If you are baking with convection (fan-forced), please adjust the recipes accordingly. Be also prepared that the convection oven can cause your baked goods to dry out quickly and still be raw inside. Be aware that it takes at least 15-20 minutes for a standard American Oven to be fully preheated. I highly recommend investing in an Oven Thermometer.
Substitutions and Modifications
Any dietary or ingredient modifications/substitutions to this recipe may alter the end result in appearance and taste. I test my recipes several times as published in this post and The Gluten Free Austrian Blog is not responsible for the outcome of any recipe you find on our website.
Best Homemade Hot Chocolate

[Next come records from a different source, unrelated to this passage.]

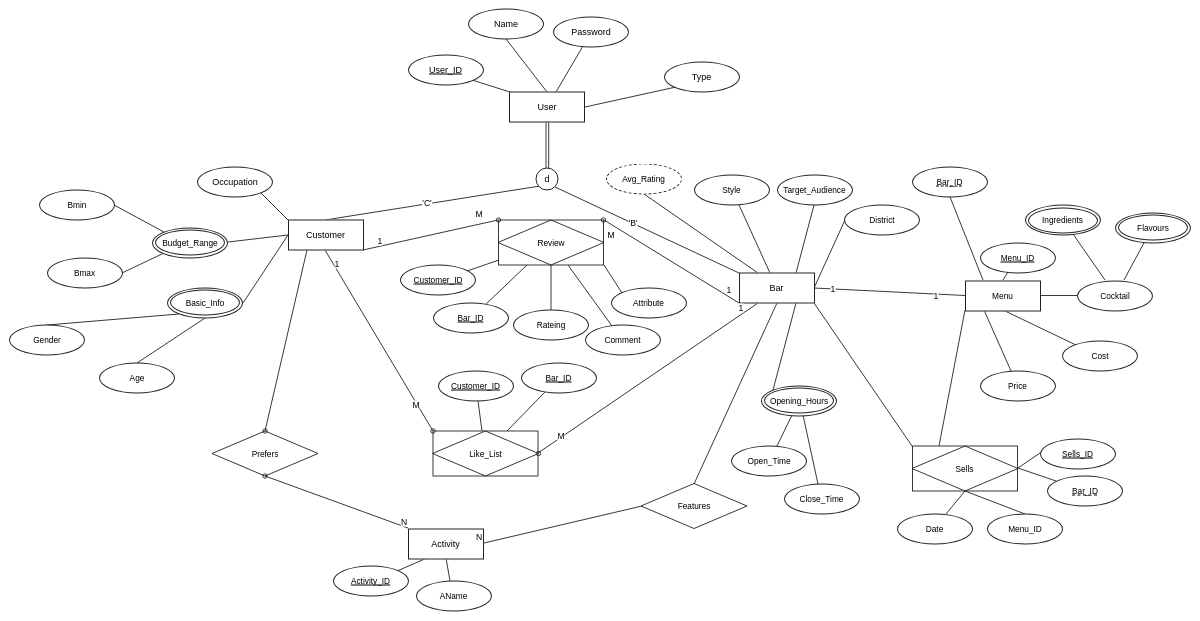
<!DOCTYPE html>
<html lang="en">
<head>
<meta charset="utf-8">
<title>Bar finder entity relationship diagram</title>
<style>
:root { --paper: #ffffff; --ink: #000000; --line: #222222; }
* { box-sizing: border-box; }
html, body { margin: 0; background: var(--paper); }
body { width: 1200px; height: 621px; overflow: hidden; }
.diagram {
  position: relative; width: 1200px; height: 621px; overflow: hidden;
  background: var(--paper); color: var(--ink);
  font: 8.3px/1 "Liberation Sans", Arial, sans-serif;
}
.connectors { position: absolute; inset: 0; fill: none; stroke: var(--line); stroke-width: 0.9; }
.node {
  position: absolute; left: var(--x); top: var(--y);
  transform: translate(-50%, -50%);
  display: flex; align-items: center; justify-content: center;
  white-space: nowrap;
}
.attribute, .entity { width: 76px; height: 31px; border: 1px solid var(--line); background: var(--paper); }
.attribute { border-radius: 50%; }
.attribute.large, .entity { font-size: 9px; }
.multi::after { content: ""; position: absolute; inset: 1.5px 2px; border: 1px solid var(--line); border-radius: 50%; }
.derived { border-style: dashed; }
.key { text-decoration: underline; }
.partial { text-decoration: underline dashed; }
.split { width: 23px; height: 23px; border: 1px solid var(--line); border-radius: 50%; background: var(--paper); font-size: 9px; }
.cardinality { background: var(--paper); font-size: 8.6px; height: 9px; }
</style>
</head>
<body>
<main class="diagram">
  <svg class="connectors" width="1200" height="621" viewBox="0 0 1200 621" aria-hidden="true">
    <defs>
      <polygon id="diamond" points="-53,0 0,-22.5 53,0 0,22.5"/>
      <g id="weak-relation"><rect x="-52.5" y="-22.5" width="105" height="45"/><use href="#diamond"/></g>
      <circle id="end" r="2.2"/>
    </defs>
    <g id="user-lines">
      <path d="M506 39L547 92M583 46L556 92M472 80L510 92M676 87L585 107M546 122V168M548.7 122V168"/>
      <path d="M540 186L325 220M555 187L739 273"/>
    </g>
    <g id="customer-lines">
      <path d="M261 193L288 220M228 242L288 235L243 303M114 205L164 232M122 273L164 253M179 314L47 325M205 318L137 363"/>
      <path d="M363 250L498 220M325 250L433 431M307 250L265 431M265 476L408 528"/>
    </g>
    <g id="review-lines">
      <path d="M467 271L499 260M485 305L527 265M551 311V265M612 326L568 265M622 293L604 265M604 220L739 303"/>
    </g>
    <g id="like-list-lines"><path d="M478 401L482 431M545 392L507 431M538 453L758 303"/></g>
    <g id="activity-lines"><path d="M397 571L427 558M450 581L446 558M484 543L642 506M694 484L777 303"/></g>
    <g id="bar-lines">
      <path d="M644 194L758 273M739 205L770 273M814 205L796 273M845 220L814 288M796 303L773 390M792 415L777 446M803 415L818 484"/>
      <path d="M814 288L965 295.5M814 303L912 446"/>
    </g>
    <g id="menu-lines">
      <path d="M950 197L983 280M1008 272L1003 280M1040 295.5H1078M1073 234L1105 280M1145 241L1124 280M1003 310L1076 345M984 310L1011 371M965 310L939 446"/>
    </g>
    <g id="sells-lines"><path d="M1018 468L1040 453M1018 468L1056 481M965 491L946 514M965 491L1025 514"/></g>
    <g id="relations">
      <use href="#weak-relation" x="551" y="242.5"/>
      <use href="#weak-relation" x="485.5" y="453.5"/>
      <use href="#weak-relation" x="965" y="468.5"/>
      <use href="#diamond" x="265" y="453.5"/>
      <use href="#diamond" x="694" y="506"/>
    </g>
    <g id="line-ends">
      <use href="#end" x="498.5" y="220"/><use href="#end" x="603.5" y="220"/>
      <use href="#end" x="433" y="431"/><use href="#end" x="538.5" y="453.5"/>
      <use href="#end" x="265" y="431"/><use href="#end" x="265" y="476"/>
    </g>
  </svg>

  <!-- User -->
  <div class="node entity" style="--x:547px;--y:107px">User</div>
  <div class="node attribute large" style="--x:506px;--y:24px">Name</div>
  <div class="node attribute large" style="--x:591px;--y:32px">Password</div>
  <div class="node attribute large key" style="--x:445.5px;--y:69.5px">User_ID</div>
  <div class="node attribute large" style="--x:701.5px;--y:77px">Type</div>
  <div class="node split" style="--x:547px;--y:178.5px">d</div>

  <!-- Customer -->
  <div class="node entity" style="--x:325.5px;--y:235px">Customer</div>
  <div class="node attribute large" style="--x:235px;--y:182px">Occupation</div>
  <div class="node attribute multi" style="--x:190px;--y:242.5px">Budget_Range</div>
  <div class="node attribute" style="--x:77px;--y:205px">Bmin</div>
  <div class="node attribute" style="--x:84.5px;--y:272.5px">Bmax</div>
  <div class="node attribute multi" style="--x:205px;--y:302.5px">Basic_Info</div>
  <div class="node attribute" style="--x:47px;--y:340px">Gender</div>
  <div class="node attribute" style="--x:137px;--y:378px">Age</div>

  <!-- Review -->
  <div class="node" style="--x:551px;--y:242.5px">Review</div>
  <div class="node attribute key" style="--x:438px;--y:280px">Customer_ID</div>
  <div class="node attribute key" style="--x:470.5px;--y:318px">Bar_ID</div>
  <div class="node attribute" style="--x:551px;--y:325px">Rateing</div>
  <div class="node attribute" style="--x:622.5px;--y:340px">Comment</div>
  <div class="node attribute" style="--x:648.5px;--y:302.5px">Attribute</div>

  <!-- Like list -->
  <div class="node" style="--x:485.5px;--y:453.5px">Like_List</div>
  <div class="node attribute key" style="--x:475.5px;--y:385.5px">Customer_ID</div>
  <div class="node attribute key" style="--x:558.5px;--y:378px">Bar_ID</div>

  <!-- Activity -->
  <div class="node" style="--x:265px;--y:453.5px">Prefers</div>
  <div class="node" style="--x:694px;--y:506px">Features</div>
  <div class="node entity" style="--x:445.5px;--y:543.5px">Activity</div>
  <div class="node attribute key" style="--x:370.5px;--y:581px">Activity_ID</div>
  <div class="node attribute" style="--x:453.5px;--y:596px">AName</div>

  <!-- Bar -->
  <div class="node entity" style="--x:776.5px;--y:287.5px">Bar</div>
  <div class="node attribute derived" style="--x:643.5px;--y:178.5px">Avg_Rating</div>
  <div class="node attribute" style="--x:731.5px;--y:190px">Style</div>
  <div class="node attribute" style="--x:814.5px;--y:190px">Target_Audience</div>
  <div class="node attribute" style="--x:882px;--y:220px">District</div>
  <div class="node attribute multi" style="--x:799px;--y:400.5px">Opening_Hours</div>
  <div class="node attribute" style="--x:769px;--y:460.5px">Open_Time</div>
  <div class="node attribute" style="--x:821.5px;--y:498.5px">Close_Time</div>

  <!-- Menu -->
  <div class="node entity" style="--x:1002.5px;--y:295.5px;font-size:8.3px">Menu</div>
  <div class="node attribute partial" style="--x:949.5px;--y:182px">Bar_ID</div>
  <div class="node attribute key" style="--x:1017.5px;--y:257.5px">Menu_ID</div>
  <div class="node attribute multi" style="--x:1062.5px;--y:220px">Ingredients</div>
  <div class="node attribute multi" style="--x:1153px;--y:227.5px">Flavours</div>
  <div class="node attribute" style="--x:1115px;--y:295.5px">Cocktail</div>
  <div class="node attribute" style="--x:1100px;--y:355.5px">Cost</div>
  <div class="node attribute" style="--x:1017.5px;--y:385.5px">Price</div>

  <!-- Sells -->
  <div class="node" style="--x:964.5px;--y:468.5px">Sells</div>
  <div class="node attribute key" style="--x:1077.5px;--y:453.5px">Sells_ID</div>
  <div class="node attribute partial" style="--x:1085px;--y:491px">Bar_ID</div>
  <div class="node attribute" style="--x:934.5px;--y:528.5px">Date</div>
  <div class="node attribute" style="--x:1025px;--y:528.5px">Menu_ID</div>

  <!-- Cardinalities -->
  <span class="node cardinality" style="--x:427px;--y:203px">'C'</span>
  <span class="node cardinality" style="--x:633px;--y:223px">'B'</span>
  <span class="node cardinality" style="--x:380px;--y:241px">1</span>
  <span class="node cardinality" style="--x:479px;--y:214px">M</span>
  <span class="node cardinality" style="--x:611px;--y:235px">M</span>
  <span class="node cardinality" style="--x:729px;--y:290px">1</span>
  <span class="node cardinality" style="--x:741px;--y:308px">1</span>
  <span class="node cardinality" style="--x:337px;--y:264px">1</span>
  <span class="node cardinality" style="--x:416px;--y:405px">M</span>
  <span class="node cardinality" style="--x:561px;--y:436px">M</span>
  <span class="node cardinality" style="--x:833px;--y:289px">1</span>
  <span class="node cardinality" style="--x:936px;--y:296px">1</span>
  <span class="node cardinality" style="--x:404px;--y:522px">N</span>
  <span class="node cardinality" style="--x:479px;--y:537px">N</span>
</main>
</body>
</html>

Who does not love a cup of rich and creamy homemade Hot Chocolate on a chilly day? This easy recipe for hot chocolate is made with real chocolate, milk (non-dairy if needed), and vanilla. Top it with a generous dollop of freshly whipped cream or a homemade Vanilla Marshmallow. A combination of dark and milk chocolate is the perfect combination for the ultimate hot cocoa.
Best Homemade Hot Chocolate
- 500 grams whole milk
- 140 grams dark chocolate, finely chopped
- 70 grams milk chocolate, finely chopped
- pinch of salt
- ½ teaspoon vanilla (optional)
Hot Chocolate Toppings
- homemade Vanilla Marshmallow, chocolate shavings, whipped cream - whatever your heart desires!
How to make Hot Chocolate
- Finely chop your chocolate of choice
- Heat milk in a medium-size pot.
- Once the milk is warm, remove from the heat and whisk in the chocolate until it’s melted.
- If you would like a thick hot chocolate return to a very low heat and cook for 2-3 minutes stirring constantly. Be careful not to burn it or over-boil it.
- Sweeten with brown sugar if desired but if you add some homemade marshmallows and extra chocolate shavings, there is no need for additional sugar.
- Serve warm!
Amount Per Serving: Calories: 250
Calories are a guestimate.
Thank you for this new recipe. Love hot chocolate and a new recipe is fun to try. And for the measuring, before I had used a scale, I hated recipes that needed a scale. But after buying a scale and weighing ingredients, I AM SOLD. I even use my scale for portioning out dough for muffins and cookies!! Now I hate using recipes that are by volume. I don't get the consistent results when I use those. It's just a paradigm shift for those of us who didn't grow up with it. Things like almond flour and potato starch are so hard to measure accurately with cups. You are wonderful to follow.
my DD loves this hot cocolate!
Delicious and straightforward recipe! I went with the direction for thick hot chocolate and it was amazing! So decadent, almost like drinking straight up melted chocolate. I will definitely be making this one again.
TYPO - Under "can I add liquor" - I believe it should read "up to you" rather than "you to you"
Thank you! I will fix this (and stop drinking spiked hot chocolate while writing blog posts - just kidding)